Exercise objective:
Set down exactly the lines below between the line holding "269C870 269 850" and the line holding "-.58 0 -1 896", inclusive; no other line belongs in the answer.

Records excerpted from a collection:
=== Section Start ===
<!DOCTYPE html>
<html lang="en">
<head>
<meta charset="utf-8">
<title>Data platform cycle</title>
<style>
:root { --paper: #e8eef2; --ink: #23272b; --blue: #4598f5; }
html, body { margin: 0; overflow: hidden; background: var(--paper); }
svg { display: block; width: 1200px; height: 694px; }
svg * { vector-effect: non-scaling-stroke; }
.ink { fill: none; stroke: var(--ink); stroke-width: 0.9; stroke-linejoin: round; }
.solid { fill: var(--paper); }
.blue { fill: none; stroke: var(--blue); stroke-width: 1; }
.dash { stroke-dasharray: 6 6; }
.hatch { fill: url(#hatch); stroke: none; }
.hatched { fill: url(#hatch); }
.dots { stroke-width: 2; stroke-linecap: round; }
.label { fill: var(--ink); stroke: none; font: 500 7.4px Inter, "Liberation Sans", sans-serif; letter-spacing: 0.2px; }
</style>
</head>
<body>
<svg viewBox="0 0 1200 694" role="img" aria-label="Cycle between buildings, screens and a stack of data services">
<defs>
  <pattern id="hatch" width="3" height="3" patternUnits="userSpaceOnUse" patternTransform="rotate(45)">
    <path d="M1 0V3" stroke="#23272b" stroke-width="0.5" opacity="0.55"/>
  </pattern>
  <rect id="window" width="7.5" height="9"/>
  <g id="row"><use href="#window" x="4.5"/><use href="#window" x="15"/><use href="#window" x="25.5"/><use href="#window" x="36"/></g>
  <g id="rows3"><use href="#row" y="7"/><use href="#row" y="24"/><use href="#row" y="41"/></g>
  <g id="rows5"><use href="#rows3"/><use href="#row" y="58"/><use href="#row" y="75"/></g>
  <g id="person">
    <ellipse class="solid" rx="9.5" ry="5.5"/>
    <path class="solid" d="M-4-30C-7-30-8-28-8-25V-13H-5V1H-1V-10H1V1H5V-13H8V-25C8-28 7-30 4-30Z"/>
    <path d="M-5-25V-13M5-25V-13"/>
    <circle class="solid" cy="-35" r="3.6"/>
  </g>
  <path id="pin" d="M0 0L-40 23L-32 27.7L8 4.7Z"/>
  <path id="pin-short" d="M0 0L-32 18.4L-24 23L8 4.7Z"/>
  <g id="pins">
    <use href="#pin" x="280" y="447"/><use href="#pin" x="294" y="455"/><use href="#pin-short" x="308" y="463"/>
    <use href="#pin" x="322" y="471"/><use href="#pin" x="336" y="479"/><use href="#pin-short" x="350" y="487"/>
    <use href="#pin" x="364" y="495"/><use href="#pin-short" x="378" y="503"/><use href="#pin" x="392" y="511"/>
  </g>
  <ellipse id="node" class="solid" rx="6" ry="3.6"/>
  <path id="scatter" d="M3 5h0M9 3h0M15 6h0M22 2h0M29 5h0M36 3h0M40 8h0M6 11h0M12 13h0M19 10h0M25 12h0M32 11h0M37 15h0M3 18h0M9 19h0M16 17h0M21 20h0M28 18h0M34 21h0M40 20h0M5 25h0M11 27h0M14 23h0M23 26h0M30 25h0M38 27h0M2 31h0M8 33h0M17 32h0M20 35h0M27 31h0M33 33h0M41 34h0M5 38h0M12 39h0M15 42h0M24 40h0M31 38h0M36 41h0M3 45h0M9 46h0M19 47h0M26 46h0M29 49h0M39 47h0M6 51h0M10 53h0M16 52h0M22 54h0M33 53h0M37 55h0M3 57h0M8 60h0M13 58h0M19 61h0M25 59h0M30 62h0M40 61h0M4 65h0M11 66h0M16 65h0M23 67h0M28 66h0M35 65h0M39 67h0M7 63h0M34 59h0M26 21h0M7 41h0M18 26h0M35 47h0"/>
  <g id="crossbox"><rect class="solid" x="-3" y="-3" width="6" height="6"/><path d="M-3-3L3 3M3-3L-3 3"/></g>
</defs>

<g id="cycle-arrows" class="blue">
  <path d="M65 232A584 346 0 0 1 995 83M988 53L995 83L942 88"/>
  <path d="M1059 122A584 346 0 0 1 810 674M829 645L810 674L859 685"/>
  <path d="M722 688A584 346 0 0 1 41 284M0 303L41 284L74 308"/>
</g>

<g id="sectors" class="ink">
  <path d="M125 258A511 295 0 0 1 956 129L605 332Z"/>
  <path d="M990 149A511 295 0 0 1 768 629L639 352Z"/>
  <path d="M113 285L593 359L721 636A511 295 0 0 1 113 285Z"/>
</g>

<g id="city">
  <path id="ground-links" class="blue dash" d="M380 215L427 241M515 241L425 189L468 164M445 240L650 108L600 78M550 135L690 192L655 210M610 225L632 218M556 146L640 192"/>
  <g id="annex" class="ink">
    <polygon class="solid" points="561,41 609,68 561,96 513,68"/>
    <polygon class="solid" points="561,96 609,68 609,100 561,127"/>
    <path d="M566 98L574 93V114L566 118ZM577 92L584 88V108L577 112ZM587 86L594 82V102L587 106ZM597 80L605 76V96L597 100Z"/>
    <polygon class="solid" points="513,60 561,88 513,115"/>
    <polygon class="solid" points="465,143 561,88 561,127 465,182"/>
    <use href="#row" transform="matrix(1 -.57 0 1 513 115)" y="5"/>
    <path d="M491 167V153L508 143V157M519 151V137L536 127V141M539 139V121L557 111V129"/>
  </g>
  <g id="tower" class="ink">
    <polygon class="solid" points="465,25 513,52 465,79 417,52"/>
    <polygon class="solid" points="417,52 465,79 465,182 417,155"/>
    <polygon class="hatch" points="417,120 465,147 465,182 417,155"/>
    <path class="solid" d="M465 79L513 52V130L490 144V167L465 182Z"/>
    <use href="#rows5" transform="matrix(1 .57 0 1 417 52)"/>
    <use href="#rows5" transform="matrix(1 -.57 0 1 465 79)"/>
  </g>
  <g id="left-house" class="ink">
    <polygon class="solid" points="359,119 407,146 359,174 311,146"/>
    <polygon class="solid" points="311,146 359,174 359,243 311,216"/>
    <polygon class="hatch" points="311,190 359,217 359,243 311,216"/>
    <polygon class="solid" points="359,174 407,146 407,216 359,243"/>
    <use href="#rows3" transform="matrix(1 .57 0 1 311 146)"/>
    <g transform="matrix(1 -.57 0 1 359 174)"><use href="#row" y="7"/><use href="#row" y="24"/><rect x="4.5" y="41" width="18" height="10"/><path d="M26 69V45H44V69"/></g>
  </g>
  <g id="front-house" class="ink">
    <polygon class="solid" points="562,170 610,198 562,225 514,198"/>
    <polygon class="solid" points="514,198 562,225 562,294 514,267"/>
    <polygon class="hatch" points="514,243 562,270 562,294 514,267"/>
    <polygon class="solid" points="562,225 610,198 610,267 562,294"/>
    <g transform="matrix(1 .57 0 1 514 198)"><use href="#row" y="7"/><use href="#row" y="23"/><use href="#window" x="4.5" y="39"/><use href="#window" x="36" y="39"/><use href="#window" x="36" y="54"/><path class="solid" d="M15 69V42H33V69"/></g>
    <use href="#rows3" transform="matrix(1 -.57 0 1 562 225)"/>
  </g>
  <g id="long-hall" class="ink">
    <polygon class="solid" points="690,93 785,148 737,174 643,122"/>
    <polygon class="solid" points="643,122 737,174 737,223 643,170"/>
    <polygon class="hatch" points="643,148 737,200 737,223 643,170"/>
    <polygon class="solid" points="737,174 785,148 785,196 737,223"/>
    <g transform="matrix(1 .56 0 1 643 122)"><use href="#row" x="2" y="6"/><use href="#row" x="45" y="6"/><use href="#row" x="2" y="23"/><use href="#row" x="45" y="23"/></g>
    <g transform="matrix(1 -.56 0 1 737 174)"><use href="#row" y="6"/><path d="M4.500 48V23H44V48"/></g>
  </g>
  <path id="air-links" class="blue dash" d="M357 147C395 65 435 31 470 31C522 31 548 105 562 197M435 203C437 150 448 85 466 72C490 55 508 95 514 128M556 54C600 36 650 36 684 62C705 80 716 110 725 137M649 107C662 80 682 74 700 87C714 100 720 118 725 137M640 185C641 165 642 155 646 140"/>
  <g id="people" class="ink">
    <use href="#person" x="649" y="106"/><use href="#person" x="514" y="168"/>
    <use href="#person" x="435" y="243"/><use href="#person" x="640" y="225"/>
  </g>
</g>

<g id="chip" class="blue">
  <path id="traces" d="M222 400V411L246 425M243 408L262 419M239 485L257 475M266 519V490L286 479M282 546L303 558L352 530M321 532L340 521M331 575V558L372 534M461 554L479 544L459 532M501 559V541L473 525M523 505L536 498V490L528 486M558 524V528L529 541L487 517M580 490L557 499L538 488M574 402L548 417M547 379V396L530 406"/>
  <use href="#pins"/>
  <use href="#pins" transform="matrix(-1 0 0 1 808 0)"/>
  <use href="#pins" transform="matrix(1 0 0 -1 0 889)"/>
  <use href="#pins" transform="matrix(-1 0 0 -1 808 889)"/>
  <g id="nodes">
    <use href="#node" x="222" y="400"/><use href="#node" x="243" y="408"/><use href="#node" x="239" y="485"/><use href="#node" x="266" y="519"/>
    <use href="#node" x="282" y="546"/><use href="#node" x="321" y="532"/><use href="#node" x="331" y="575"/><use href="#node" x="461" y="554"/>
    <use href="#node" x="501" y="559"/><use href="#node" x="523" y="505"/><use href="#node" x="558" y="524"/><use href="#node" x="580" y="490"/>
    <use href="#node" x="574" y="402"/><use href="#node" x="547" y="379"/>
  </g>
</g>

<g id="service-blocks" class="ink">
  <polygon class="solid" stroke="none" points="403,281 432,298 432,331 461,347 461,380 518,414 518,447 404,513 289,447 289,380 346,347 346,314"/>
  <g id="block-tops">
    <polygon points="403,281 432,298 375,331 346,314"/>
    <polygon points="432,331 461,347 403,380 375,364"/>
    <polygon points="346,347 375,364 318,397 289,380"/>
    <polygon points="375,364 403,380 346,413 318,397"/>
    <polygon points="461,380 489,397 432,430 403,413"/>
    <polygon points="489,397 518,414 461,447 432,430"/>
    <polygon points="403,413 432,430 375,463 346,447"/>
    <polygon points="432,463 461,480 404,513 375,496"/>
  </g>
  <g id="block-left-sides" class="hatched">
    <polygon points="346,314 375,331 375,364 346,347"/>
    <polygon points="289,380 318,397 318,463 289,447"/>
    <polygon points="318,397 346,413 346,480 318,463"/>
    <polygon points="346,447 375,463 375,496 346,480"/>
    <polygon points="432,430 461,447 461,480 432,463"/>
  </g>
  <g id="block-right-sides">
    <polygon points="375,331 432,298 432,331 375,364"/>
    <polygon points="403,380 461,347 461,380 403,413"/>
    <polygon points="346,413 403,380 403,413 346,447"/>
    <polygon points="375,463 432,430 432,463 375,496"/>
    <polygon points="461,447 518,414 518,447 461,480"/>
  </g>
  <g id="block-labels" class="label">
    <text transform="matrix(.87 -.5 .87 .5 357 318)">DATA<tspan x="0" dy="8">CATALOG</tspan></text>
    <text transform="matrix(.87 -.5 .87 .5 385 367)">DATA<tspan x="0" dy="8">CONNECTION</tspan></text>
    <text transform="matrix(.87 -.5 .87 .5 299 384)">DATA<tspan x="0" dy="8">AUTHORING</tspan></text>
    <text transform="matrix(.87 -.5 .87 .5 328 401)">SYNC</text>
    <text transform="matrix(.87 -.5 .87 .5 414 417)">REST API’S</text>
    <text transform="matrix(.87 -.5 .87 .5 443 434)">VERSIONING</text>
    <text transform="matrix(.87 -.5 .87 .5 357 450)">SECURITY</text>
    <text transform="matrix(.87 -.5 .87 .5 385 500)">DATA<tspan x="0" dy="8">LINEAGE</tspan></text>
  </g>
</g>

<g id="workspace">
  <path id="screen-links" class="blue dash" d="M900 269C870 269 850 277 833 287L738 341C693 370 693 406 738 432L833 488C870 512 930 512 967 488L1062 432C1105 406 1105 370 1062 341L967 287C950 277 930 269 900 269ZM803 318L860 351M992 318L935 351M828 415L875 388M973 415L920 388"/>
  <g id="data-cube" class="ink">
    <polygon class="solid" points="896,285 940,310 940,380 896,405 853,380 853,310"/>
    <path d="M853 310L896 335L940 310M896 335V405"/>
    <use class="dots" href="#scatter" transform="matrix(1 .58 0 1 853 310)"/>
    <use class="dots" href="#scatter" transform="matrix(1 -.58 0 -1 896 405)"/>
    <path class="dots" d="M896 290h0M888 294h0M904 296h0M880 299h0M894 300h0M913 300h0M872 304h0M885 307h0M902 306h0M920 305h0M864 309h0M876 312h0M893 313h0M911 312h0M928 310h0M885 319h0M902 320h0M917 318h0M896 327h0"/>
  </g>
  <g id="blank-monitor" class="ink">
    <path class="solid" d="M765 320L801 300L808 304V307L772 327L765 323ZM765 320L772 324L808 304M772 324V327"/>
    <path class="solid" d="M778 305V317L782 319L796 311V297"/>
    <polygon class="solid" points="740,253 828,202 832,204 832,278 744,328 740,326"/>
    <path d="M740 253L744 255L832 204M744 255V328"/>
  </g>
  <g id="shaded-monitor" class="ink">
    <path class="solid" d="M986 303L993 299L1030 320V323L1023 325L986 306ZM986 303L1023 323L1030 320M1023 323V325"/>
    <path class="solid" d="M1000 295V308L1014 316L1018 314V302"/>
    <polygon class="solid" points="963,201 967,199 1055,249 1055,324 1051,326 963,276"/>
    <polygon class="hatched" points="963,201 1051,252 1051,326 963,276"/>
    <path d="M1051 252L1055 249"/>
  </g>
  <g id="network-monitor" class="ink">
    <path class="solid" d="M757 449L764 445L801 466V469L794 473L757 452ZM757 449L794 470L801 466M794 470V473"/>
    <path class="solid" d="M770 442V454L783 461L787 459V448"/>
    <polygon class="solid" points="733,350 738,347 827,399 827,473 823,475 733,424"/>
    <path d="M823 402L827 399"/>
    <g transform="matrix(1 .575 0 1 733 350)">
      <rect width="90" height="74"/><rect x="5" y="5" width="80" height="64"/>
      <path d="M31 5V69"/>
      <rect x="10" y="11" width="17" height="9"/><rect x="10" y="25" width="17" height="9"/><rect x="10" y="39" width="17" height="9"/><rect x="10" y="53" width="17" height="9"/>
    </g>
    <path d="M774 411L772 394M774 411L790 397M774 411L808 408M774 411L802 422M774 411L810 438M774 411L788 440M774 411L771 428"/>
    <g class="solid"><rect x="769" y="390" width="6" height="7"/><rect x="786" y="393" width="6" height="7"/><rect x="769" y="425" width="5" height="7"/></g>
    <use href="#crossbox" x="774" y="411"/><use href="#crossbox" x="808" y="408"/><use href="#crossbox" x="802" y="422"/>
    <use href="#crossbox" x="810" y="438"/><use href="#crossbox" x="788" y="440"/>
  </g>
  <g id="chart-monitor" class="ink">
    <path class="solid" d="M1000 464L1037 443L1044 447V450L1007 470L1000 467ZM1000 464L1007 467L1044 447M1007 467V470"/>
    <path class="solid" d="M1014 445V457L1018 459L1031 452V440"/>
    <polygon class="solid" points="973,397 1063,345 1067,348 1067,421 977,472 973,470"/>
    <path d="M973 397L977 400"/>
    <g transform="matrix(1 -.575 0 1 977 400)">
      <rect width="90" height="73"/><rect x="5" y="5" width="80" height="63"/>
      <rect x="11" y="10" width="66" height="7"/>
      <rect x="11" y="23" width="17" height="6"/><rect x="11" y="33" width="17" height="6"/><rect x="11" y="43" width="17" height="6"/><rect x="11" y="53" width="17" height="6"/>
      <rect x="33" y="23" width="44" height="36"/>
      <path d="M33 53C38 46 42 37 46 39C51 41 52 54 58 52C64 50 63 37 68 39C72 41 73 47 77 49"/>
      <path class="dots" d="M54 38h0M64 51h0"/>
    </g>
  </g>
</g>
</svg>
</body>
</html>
=== Section End ===
Reply to the task:
  <path id="screen-links" class="blue dash" d="M900 269C870 269 850 277 833 287L738 341C693 370 693 406 738 432L833 488C870 512 930 512 967 488L1062 432C1105 406 1105 370 1062 341L967 287C950 277 930 269 900 269ZM803 318L860 351M992 318L935 351M828 415L875 388M973 415L920 388"/>
  <g id="data-cube" class="ink">
    <polygon class="solid" points="896,285 940,310 940,380 896,405 853,380 853,310"/>
    <path d="M853 310L896 335L940 310M896 335V405"/>
    <use class="dots" href="#scatter" transform="matrix(1 .58 0 1 853 310)"/>
    <use class="dots" href="#scatter" transform="matrix(1 -.58 0 -1 896 405)"/>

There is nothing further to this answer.